+++ Information supplied

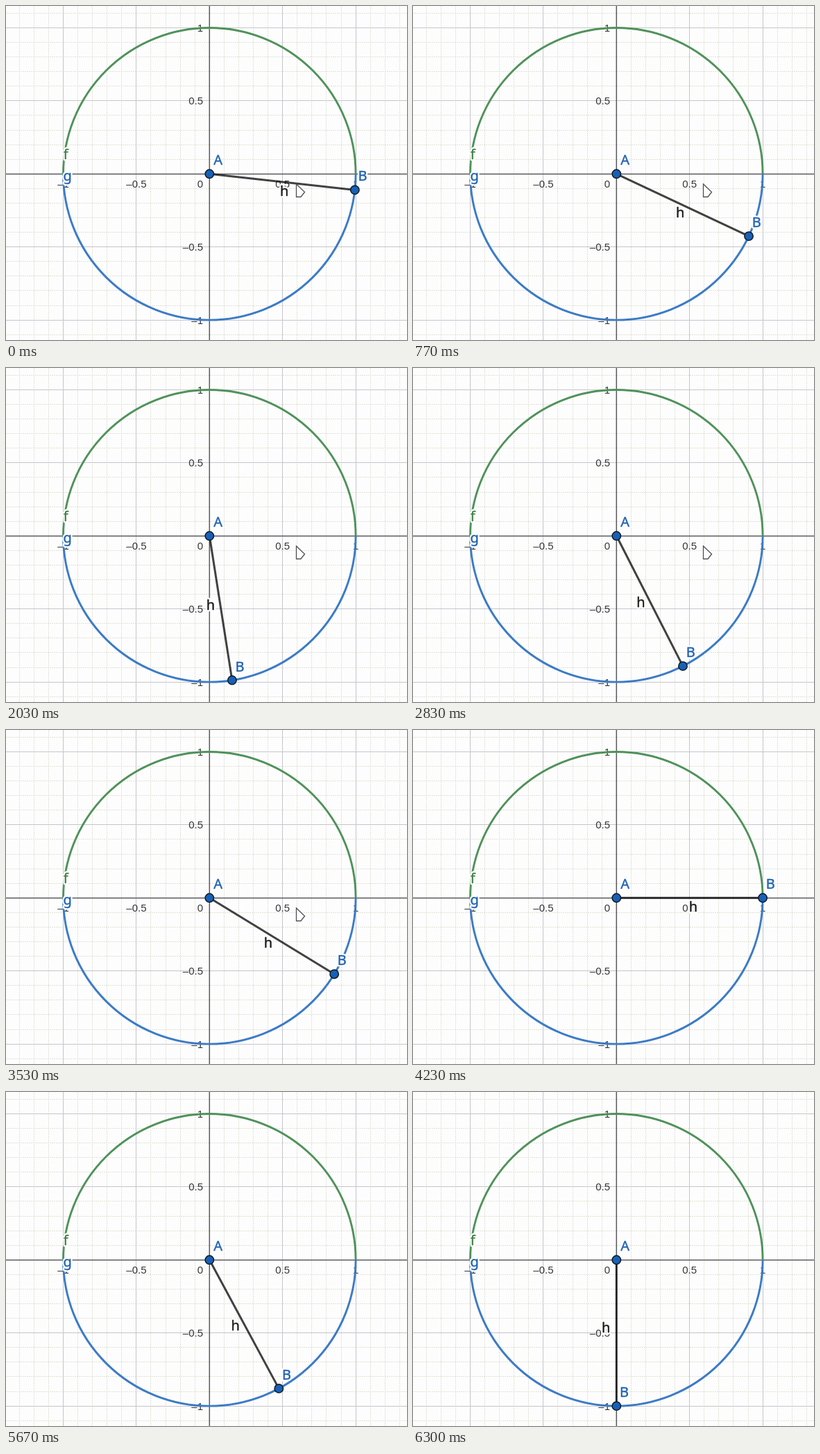
An HTML page with a canvas for the animation above (6.33 s loop, 578 px wide and 482 px high).

```html
<!DOCTYPE html>
<html lang="en">
<head>
<meta charset="utf-8">
<title>Radius on a unit circle</title>
<style>
  html, body { margin: 0; width: 100%; height: 100%; overflow: hidden; background: #fdfdfd; }
  canvas { display: block; }
</style>
</head>
<body>
<canvas id="stage" width="578" height="482"></canvas>
<script>
const W = 578, H = 482, LOOP = 6330, FRAME = 100 / 3;
const CX = 293.3, CY = 242.3, UNIT = 210.8;
const PAPER = '#fdfdfd', INK = '#1c1c1c', AXIS = '#5a5a5e';
const BLUE = '#2063b2', GREEN = '#3c7f40';
const ctx = document.getElementById('stage').getContext('2d');

// [time in ms, degrees below the x axis]
const swing = [[0, 6.3], [140, 0], [195, 0], [2235, 90], [4230, 0], [4287, 0], [6300, 90], [LOOP, 90]];
const CURSOR_GONE = 4000;

function angleAt(t) {
  const i = Math.max(1, swing.findIndex(([time]) => time >= t));
  const [t0, a0] = swing[i - 1], [t1, a1] = swing[i];
  return (a0 + (a1 - a0) * (t - t0) / (t1 - t0)) * Math.PI / 180;
}

function line(x1, y1, x2, y2, color, width, dash = []) {
  ctx.strokeStyle = color;
  ctx.lineWidth = width;
  ctx.setLineDash(dash);
  ctx.beginPath();
  ctx.moveTo(x1, y1);
  ctx.lineTo(x2, y2);
  ctx.stroke();
  ctx.setLineDash([]);
}

function gridLine(n, color, dash) {
  const x = Math.floor(CX + n * UNIT / 10) + 0.5;
  const y = Math.floor(CY + n * UNIT / 10) + 0.5;
  line(x, 0, x, H, color, 1, dash);
  line(0, y, W, y, color, 1, dash);
}

function drawGrid() {
  for (let n = -14; n <= 14; n++) if (n % 5) gridLine(n, '#e2e2d8', [2, 1]);
  for (let n = -10; n <= 10; n += 5) if (n) gridLine(n, '#c6c6cc');
  line(CX, 0, CX, H, AXIS, 1.5);
  line(0, CY + 0.2, W, CY + 0.2, AXIS, 1.5);
}

function drawNumbers() {
  ctx.font = '15px "Liberation Sans", Arial, sans-serif';
  ctx.fillStyle = '#363638';
  for (const v of [-1, -0.5, 0.5, 1]) {
    const text = String(v).replace('-', '\u2013');
    ctx.textAlign = 'center';
    ctx.fillText(text, CX + v * UNIT, 262);
    ctx.textAlign = 'right';
    ctx.fillText(text, 284, Math.round(CY - v * UNIT + 5.4));
  }
  ctx.fillText('0', 284, 262);
}

function label(text, x, y, color) {
  ctx.font = '20px "Noto Sans", "Open Sans", sans-serif';
  ctx.textAlign = 'left';
  ctx.lineJoin = 'round';
  ctx.lineWidth = 5;
  ctx.strokeStyle = PAPER;
  ctx.strokeText(text, x, y);
  ctx.fillStyle = ctx.strokeStyle = color;
  ctx.lineWidth = 0.4;
  ctx.strokeText(text, x, y);
  ctx.fillText(text, x, y);
}

function arc(from, to, color) {
  ctx.strokeStyle = color;
  ctx.lineWidth = 2.9;
  ctx.beginPath();
  ctx.arc(CX, CY, UNIT, from, to);
  ctx.stroke();
}

function point(x, y) {
  ctx.beginPath();
  ctx.arc(x, y, 6.2, 0, 2 * Math.PI);
  ctx.fillStyle = '#1661b8';
  ctx.fill();
  ctx.lineWidth = 1.5;
  ctx.strokeStyle = '#101820';
  ctx.stroke();
}

function drawCursor() {
  ctx.beginPath();
  for (const [x, y] of [[418.5, 257], [430.5, 268.5], [425, 275.5], [418.5, 275.5]]) ctx.lineTo(x, y);
  ctx.closePath();
  ctx.fillStyle = PAPER;
  ctx.fill();
  ctx.lineJoin = 'miter';
  ctx.lineWidth = 1.3;
  ctx.strokeStyle = '#505054';
  ctx.stroke();
}

function draw(t) {
  const a = angleAt(t), cos = Math.cos(a), sin = Math.sin(a);
  const bx = CX + UNIT * cos, by = CY + UNIT * sin;
  ctx.fillStyle = PAPER;
  ctx.fillRect(0, 0, W, H);
  drawGrid();
  drawNumbers();
  arc(Math.PI, 2 * Math.PI, '#4f925a');
  arc(0, Math.PI, '#3c7bc6');
  line(CX, CY, bx, by, 'rgba(0, 0, 0, 0.74)', 3);
  label('f', 82.8, 221, GREEN);
  label('g', 82.5, 252, BLUE);
  // the segment's name stays at a fixed distance from its middle
  label('h', (CX + bx) / 2 - 20.3 * sin - 0.9, (CY + by) / 2 + 20.3 * cos - 0.3, INK);
  label('A', CX + 6, CY - 13, BLUE);
  label('B', bx + 4.7, by - 13, BLUE);
  point(CX, CY);
  point(bx, by);
  if (t < CURSOR_GONE) drawCursor();
}

const start = performance.now();
function tick() {
  const t = (performance.now() - start) % LOOP;
  draw(Math.min(LOOP, Math.floor((t + 5) / FRAME) * FRAME));
  requestAnimationFrame(tick);
}
tick();
</script>
</body>
</html>
```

++++++

▸ **What you should do**
Copy out every line of the material above that mentions the word "GREEN".

▸ **Output below**
const BLUE = '#2063b2', GREEN = '#3c7f40';
  label('f', 82.8, 221, GREEN);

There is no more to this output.